» Pictures paired with source code:

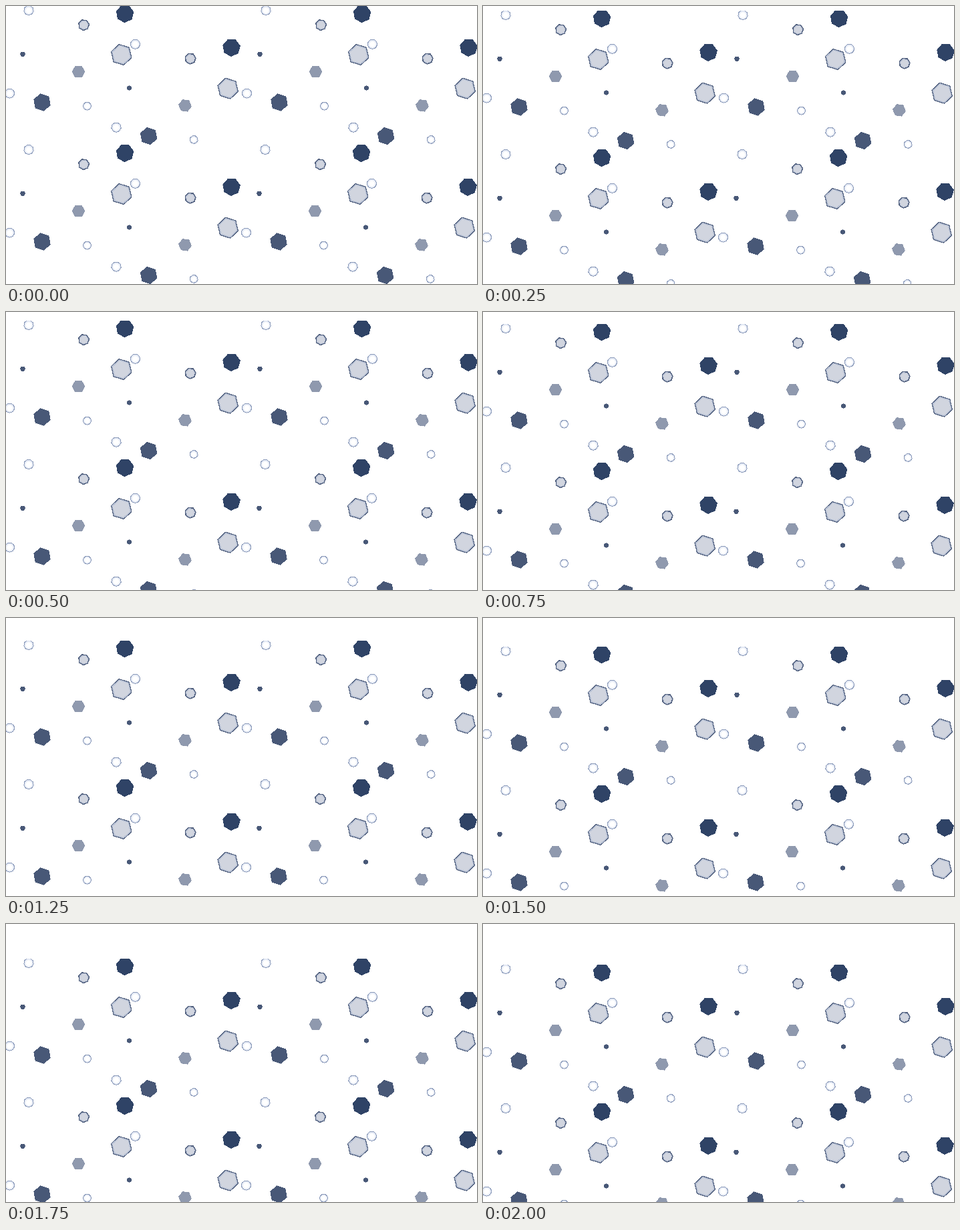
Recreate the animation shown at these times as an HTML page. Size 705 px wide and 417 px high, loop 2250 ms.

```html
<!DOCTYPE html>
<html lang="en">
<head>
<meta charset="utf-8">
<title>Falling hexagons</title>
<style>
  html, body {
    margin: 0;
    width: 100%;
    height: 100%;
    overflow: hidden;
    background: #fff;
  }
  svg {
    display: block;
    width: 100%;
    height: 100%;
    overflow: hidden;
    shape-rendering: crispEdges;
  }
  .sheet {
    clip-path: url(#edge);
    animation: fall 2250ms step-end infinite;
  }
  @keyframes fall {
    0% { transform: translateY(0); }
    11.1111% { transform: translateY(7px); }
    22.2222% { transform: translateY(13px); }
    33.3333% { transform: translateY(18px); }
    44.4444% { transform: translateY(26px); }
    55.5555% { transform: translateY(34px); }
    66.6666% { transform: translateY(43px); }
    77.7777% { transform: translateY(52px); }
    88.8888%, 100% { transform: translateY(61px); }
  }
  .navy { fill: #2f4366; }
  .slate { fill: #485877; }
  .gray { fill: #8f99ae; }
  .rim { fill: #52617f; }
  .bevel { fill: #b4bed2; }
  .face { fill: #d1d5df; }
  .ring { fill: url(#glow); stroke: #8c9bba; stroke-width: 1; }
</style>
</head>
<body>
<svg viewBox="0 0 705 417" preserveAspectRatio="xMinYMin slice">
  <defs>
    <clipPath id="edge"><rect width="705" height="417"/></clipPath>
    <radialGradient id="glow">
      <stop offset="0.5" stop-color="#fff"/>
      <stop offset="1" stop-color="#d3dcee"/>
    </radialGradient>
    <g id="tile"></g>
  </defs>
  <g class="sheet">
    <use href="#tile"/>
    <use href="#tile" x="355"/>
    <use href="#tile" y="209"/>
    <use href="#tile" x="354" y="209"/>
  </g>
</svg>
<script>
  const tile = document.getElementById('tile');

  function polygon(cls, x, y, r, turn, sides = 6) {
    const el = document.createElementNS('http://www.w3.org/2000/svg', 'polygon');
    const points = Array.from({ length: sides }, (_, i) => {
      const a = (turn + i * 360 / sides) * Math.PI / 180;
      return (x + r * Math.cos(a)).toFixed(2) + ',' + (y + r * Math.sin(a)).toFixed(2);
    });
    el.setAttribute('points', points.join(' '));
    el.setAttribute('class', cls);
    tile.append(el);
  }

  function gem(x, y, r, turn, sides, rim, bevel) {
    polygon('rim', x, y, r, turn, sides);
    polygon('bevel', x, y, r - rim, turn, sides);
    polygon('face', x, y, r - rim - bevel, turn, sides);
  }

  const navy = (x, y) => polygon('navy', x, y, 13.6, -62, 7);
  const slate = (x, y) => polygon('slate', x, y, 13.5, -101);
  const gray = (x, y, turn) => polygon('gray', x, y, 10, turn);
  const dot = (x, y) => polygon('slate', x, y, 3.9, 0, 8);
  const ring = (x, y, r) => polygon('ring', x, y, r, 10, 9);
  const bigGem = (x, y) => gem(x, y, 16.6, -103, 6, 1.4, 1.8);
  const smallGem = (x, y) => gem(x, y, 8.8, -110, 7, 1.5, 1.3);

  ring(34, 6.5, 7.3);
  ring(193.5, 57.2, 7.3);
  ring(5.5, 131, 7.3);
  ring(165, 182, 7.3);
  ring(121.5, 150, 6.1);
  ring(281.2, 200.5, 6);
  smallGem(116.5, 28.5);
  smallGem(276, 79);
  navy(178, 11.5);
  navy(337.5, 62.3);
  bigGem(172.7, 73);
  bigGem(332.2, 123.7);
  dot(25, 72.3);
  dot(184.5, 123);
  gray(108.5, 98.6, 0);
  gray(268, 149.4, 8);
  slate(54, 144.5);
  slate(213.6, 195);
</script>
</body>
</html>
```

» To do: Exact copies of the entries above are needed, without their pictures.

» Solved exercise:
Recreate the animation shown at these times as an HTML page. Size 705 px wide and 417 px high, loop 2250 ms.

```html
<!DOCTYPE html>
<html lang="en">
<head>
<meta charset="utf-8">
<title>Falling hexagons</title>
<style>
  html, body {
    margin: 0;
    width: 100%;
    height: 100%;
    overflow: hidden;
    background: #fff;
  }
  svg {
    display: block;
    width: 100%;
    height: 100%;
    overflow: hidden;
    shape-rendering: crispEdges;
  }
  .sheet {
    clip-path: url(#edge);
    animation: fall 2250ms step-end infinite;
  }
  @keyframes fall {
    0% { transform: translateY(0); }
    11.1111% { transform: translateY(7px); }
    22.2222% { transform: translateY(13px); }
    33.3333% { transform: translateY(18px); }
    44.4444% { transform: translateY(26px); }
    55.5555% { transform: translateY(34px); }
    66.6666% { transform: translateY(43px); }
    77.7777% { transform: translateY(52px); }
    88.8888%, 100% { transform: translateY(61px); }
  }
  .navy { fill: #2f4366; }
  .slate { fill: #485877; }
  .gray { fill: #8f99ae; }
  .rim { fill: #52617f; }
  .bevel { fill: #b4bed2; }
  .face { fill: #d1d5df; }
  .ring { fill: url(#glow); stroke: #8c9bba; stroke-width: 1; }
</style>
</head>
<body>
<svg viewBox="0 0 705 417" preserveAspectRatio="xMinYMin slice">
  <defs>
    <clipPath id="edge"><rect width="705" height="417"/></clipPath>
    <radialGradient id="glow">
      <stop offset="0.5" stop-color="#fff"/>
      <stop offset="1" stop-color="#d3dcee"/>
    </radialGradient>
    <g id="tile"></g>
  </defs>
  <g class="sheet">
    <use href="#tile"/>
    <use href="#tile" x="355"/>
    <use href="#tile" y="209"/>
    <use href="#tile" x="354" y="209"/>
  </g>
</svg>
<script>
  const tile = document.getElementById('tile');

  function polygon(cls, x, y, r, turn, sides = 6) {
    const el = document.createElementNS('http://www.w3.org/2000/svg', 'polygon');
    const points = Array.from({ length: sides }, (_, i) => {
      const a = (turn + i * 360 / sides) * Math.PI / 180;
      return (x + r * Math.cos(a)).toFixed(2) + ',' + (y + r * Math.sin(a)).toFixed(2);
    });
    el.setAttribute('points', points.join(' '));
    el.setAttribute('class', cls);
    tile.append(el);
  }

  function gem(x, y, r, turn, sides, rim, bevel) {
    polygon('rim', x, y, r, turn, sides);
    polygon('bevel', x, y, r - rim, turn, sides);
    polygon('face', x, y, r - rim - bevel, turn, sides);
  }

  const navy = (x, y) => polygon('navy', x, y, 13.6, -62, 7);
  const slate = (x, y) => polygon('slate', x, y, 13.5, -101);
  const gray = (x, y, turn) => polygon('gray', x, y, 10, turn);
  const dot = (x, y) => polygon('slate', x, y, 3.9, 0, 8);
  const ring = (x, y, r) => polygon('ring', x, y, r, 10, 9);
  const bigGem = (x, y) => gem(x, y, 16.6, -103, 6, 1.4, 1.8);
  const smallGem = (x, y) => gem(x, y, 8.8, -110, 7, 1.5, 1.3);

  ring(34, 6.5, 7.3);
  ring(193.5, 57.2, 7.3);
  ring(5.5, 131, 7.3);
  ring(165, 182, 7.3);
  ring(121.5, 150, 6.1);
  ring(281.2, 200.5, 6);
  smallGem(116.5, 28.5);
  smallGem(276, 79);
  navy(178, 11.5);
  navy(337.5, 62.3);
  bigGem(172.7, 73);
  bigGem(332.2, 123.7);
  dot(25, 72.3);
  dot(184.5, 123);
  gray(108.5, 98.6, 0);
  gray(268, 149.4, 8);
  slate(54, 144.5);
  slate(213.6, 195);
</script>
</body>
</html>
```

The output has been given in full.